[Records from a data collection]
....................
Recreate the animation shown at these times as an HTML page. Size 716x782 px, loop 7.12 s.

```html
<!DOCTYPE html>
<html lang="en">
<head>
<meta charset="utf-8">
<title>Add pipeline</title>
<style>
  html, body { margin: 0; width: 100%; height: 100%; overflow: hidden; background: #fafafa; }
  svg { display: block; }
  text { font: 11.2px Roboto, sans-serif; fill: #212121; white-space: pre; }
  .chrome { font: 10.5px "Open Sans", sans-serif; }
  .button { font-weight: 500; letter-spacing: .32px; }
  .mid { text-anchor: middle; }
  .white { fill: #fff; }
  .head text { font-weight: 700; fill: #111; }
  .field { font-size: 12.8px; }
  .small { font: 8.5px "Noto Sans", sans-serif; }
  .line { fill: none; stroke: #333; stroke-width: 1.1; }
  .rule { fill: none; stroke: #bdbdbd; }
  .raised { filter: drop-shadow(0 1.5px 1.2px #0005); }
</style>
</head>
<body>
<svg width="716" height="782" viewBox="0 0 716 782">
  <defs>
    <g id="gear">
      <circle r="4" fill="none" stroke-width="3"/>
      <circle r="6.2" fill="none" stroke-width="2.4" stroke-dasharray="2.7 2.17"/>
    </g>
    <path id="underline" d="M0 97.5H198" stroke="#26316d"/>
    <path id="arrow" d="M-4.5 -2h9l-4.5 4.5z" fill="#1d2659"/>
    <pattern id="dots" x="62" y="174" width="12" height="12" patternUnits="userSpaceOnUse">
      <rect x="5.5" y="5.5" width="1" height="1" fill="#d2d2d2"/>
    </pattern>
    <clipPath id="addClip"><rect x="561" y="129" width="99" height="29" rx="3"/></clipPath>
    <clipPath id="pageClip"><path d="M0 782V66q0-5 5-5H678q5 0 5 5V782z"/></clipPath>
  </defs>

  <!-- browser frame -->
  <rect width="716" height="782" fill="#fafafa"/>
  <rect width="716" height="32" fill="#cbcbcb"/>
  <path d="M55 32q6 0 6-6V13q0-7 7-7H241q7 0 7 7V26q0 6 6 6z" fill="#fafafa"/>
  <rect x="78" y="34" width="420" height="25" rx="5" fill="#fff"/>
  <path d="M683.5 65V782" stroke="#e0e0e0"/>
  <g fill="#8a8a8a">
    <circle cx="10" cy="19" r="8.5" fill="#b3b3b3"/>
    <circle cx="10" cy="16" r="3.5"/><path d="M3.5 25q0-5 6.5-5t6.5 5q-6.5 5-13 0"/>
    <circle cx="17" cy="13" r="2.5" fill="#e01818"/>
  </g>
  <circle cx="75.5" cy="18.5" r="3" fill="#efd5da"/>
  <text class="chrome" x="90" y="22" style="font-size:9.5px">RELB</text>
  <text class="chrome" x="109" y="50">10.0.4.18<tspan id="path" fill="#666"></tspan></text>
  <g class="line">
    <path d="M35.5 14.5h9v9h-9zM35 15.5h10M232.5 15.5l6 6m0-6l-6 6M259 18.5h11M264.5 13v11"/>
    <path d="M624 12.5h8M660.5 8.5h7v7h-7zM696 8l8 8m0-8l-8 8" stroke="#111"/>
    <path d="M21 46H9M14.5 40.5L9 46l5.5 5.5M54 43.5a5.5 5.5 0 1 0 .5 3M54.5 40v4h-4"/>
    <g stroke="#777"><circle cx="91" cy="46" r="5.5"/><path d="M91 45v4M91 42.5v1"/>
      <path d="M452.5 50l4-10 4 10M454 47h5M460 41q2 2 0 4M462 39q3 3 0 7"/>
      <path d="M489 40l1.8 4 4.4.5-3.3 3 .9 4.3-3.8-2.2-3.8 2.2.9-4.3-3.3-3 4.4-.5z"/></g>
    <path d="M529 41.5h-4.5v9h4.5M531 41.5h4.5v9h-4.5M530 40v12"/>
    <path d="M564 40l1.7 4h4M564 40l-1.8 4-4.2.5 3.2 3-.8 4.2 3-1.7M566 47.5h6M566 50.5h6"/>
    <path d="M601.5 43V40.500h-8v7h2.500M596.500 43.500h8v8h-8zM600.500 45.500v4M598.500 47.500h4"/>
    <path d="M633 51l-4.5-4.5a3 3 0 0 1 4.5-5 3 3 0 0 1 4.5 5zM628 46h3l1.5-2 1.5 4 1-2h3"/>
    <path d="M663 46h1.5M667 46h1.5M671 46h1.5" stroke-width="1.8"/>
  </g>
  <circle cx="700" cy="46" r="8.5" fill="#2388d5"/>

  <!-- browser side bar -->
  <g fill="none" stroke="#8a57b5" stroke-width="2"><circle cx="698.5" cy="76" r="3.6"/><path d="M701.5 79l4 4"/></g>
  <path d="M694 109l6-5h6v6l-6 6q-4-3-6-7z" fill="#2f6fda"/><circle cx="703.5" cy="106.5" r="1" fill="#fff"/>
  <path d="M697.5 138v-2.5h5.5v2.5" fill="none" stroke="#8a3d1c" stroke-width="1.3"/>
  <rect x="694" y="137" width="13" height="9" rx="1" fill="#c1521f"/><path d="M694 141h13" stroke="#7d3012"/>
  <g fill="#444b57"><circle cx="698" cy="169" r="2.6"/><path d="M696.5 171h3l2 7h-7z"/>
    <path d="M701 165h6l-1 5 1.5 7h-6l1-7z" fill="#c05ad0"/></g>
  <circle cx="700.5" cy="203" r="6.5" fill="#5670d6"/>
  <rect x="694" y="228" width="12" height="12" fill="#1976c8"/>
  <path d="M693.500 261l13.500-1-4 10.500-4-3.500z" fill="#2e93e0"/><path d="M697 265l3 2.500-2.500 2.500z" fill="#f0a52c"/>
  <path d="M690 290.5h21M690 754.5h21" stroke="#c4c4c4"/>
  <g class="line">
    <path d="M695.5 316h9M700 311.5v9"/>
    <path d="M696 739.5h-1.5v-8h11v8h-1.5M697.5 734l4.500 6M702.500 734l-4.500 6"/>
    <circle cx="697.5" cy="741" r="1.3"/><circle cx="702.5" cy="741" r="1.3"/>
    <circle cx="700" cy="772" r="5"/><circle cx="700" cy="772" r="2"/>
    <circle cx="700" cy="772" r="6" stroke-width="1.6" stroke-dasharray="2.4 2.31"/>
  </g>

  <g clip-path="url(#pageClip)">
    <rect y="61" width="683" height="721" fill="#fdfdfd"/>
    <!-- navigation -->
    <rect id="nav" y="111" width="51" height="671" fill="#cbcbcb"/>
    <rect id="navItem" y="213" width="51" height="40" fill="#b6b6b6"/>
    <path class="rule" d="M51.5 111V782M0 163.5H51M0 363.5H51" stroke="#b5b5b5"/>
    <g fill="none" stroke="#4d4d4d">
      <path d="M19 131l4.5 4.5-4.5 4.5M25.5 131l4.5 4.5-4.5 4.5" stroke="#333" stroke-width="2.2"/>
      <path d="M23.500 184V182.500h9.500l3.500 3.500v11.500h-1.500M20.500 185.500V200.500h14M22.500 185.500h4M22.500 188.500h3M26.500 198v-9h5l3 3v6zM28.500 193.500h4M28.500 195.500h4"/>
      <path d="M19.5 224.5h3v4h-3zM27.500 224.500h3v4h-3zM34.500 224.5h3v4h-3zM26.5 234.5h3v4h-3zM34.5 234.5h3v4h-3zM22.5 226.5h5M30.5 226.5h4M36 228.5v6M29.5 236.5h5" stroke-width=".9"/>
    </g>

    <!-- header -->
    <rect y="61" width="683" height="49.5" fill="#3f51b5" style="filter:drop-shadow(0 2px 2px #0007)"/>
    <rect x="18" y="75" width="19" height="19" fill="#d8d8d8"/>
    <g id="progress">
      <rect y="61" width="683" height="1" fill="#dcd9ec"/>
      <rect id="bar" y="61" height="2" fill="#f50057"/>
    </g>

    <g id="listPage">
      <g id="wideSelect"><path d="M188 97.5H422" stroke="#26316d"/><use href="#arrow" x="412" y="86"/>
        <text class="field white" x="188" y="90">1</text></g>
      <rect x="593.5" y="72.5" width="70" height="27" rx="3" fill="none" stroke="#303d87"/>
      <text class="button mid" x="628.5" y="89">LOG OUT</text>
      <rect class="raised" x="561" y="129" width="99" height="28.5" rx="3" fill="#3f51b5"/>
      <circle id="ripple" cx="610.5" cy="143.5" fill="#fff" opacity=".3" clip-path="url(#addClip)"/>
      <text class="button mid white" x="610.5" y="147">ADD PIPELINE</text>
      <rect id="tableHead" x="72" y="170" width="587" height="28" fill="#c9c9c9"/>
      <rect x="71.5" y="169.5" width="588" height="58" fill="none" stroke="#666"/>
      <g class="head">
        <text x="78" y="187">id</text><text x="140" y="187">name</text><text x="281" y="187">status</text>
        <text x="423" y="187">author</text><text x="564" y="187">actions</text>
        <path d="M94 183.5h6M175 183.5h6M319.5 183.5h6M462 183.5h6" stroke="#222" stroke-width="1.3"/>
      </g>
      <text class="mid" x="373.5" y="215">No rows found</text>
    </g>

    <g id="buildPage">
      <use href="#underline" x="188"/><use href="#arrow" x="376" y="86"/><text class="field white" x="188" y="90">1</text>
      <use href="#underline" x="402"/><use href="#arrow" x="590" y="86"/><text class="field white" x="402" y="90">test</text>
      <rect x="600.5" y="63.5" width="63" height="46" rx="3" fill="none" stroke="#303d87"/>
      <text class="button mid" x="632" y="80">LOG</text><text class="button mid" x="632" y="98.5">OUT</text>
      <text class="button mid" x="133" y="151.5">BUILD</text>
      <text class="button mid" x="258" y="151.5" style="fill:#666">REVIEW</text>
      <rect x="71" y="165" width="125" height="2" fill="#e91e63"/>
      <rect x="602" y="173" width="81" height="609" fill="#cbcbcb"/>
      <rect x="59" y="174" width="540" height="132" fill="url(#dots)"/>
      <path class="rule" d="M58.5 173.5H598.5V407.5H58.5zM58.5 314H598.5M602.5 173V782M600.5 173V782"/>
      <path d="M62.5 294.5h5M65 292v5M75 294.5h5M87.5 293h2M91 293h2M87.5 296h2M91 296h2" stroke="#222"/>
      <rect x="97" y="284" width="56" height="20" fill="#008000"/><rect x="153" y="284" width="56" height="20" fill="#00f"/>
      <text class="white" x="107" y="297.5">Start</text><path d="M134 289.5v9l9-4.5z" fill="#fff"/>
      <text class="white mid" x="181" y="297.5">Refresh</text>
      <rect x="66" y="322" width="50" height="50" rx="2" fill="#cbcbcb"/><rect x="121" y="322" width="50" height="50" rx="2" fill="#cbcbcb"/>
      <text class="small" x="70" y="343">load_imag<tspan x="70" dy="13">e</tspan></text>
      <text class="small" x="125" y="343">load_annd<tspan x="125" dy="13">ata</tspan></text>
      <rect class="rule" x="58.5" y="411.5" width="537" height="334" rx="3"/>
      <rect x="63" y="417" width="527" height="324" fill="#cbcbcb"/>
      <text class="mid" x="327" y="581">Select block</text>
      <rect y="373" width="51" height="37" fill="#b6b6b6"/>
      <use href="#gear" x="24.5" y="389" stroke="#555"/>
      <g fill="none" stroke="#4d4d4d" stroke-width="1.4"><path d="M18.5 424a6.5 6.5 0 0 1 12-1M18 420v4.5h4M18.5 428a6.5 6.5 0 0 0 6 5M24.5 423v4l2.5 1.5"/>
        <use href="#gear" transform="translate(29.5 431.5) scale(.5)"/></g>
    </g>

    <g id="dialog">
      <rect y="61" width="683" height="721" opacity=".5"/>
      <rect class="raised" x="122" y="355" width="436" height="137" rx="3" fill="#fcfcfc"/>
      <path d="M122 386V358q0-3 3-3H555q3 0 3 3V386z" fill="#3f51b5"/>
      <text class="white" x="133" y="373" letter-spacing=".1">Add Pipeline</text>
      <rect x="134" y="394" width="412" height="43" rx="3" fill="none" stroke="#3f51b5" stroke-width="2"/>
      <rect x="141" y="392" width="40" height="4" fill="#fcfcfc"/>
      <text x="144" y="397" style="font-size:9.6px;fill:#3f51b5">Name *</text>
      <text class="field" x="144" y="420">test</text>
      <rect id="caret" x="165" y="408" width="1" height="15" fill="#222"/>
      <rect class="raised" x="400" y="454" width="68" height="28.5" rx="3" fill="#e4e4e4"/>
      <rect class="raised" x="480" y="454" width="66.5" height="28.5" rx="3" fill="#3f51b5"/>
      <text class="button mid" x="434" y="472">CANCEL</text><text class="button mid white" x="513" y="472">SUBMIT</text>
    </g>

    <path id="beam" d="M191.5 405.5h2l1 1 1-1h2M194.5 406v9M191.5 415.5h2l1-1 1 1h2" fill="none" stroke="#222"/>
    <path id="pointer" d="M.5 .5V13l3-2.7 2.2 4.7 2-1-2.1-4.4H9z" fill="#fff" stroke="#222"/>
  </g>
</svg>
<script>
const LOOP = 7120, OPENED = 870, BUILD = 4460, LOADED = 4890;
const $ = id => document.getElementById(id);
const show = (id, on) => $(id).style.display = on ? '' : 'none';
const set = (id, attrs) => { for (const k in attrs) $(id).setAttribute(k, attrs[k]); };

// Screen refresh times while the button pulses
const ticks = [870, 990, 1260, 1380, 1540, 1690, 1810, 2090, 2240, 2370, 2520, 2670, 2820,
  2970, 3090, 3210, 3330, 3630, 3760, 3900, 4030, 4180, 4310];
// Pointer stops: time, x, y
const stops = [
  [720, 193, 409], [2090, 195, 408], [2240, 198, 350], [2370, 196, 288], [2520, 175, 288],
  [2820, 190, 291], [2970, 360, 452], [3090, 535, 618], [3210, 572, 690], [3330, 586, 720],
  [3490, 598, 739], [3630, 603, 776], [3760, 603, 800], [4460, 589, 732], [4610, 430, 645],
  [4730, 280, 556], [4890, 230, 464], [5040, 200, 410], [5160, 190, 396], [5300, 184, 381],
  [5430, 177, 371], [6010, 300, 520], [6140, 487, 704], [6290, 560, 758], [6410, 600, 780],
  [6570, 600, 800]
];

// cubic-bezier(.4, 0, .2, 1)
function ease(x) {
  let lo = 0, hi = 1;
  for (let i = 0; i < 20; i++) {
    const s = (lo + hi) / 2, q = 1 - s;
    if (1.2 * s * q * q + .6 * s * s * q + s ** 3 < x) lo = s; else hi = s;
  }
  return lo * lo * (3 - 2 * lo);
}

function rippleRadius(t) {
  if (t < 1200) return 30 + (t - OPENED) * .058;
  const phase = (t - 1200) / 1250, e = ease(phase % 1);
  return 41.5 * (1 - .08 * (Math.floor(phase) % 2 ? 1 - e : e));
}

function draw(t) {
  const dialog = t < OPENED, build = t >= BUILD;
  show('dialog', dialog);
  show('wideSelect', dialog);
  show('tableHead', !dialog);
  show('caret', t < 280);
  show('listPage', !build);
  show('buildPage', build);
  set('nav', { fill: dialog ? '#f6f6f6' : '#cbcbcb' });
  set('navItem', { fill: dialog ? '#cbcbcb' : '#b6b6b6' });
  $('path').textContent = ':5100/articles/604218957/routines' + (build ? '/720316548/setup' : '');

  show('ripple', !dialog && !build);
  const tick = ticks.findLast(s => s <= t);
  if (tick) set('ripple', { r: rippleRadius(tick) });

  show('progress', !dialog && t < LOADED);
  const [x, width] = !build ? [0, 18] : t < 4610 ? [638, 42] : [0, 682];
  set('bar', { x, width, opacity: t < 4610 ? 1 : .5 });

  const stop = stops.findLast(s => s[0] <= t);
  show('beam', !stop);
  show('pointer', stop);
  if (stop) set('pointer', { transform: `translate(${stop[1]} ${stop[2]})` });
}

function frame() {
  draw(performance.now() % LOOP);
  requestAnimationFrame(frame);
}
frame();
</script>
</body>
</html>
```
....................
• [Exercise directions]: Check each line of the data above for the word "font" and copy the ones where it is found.

• [Written reply]:
  text { font: 11.2px Roboto, sans-serif; fill: #212121; white-space: pre; }
  .chrome { font: 10.5px "Open Sans", sans-serif; }
  .button { font-weight: 500; letter-spacing: .32px; }
  .head text { font-weight: 700; fill: #111; }
  .field { font-size: 12.8px; }
  .small { font: 8.5px "Noto Sans", sans-serif; }
  <text class="chrome" x="90" y="22" style="font-size:9.5px">RELB</text>
      <text x="144" y="397" style="font-size:9.6px;fill:#3f51b5">Name *</text>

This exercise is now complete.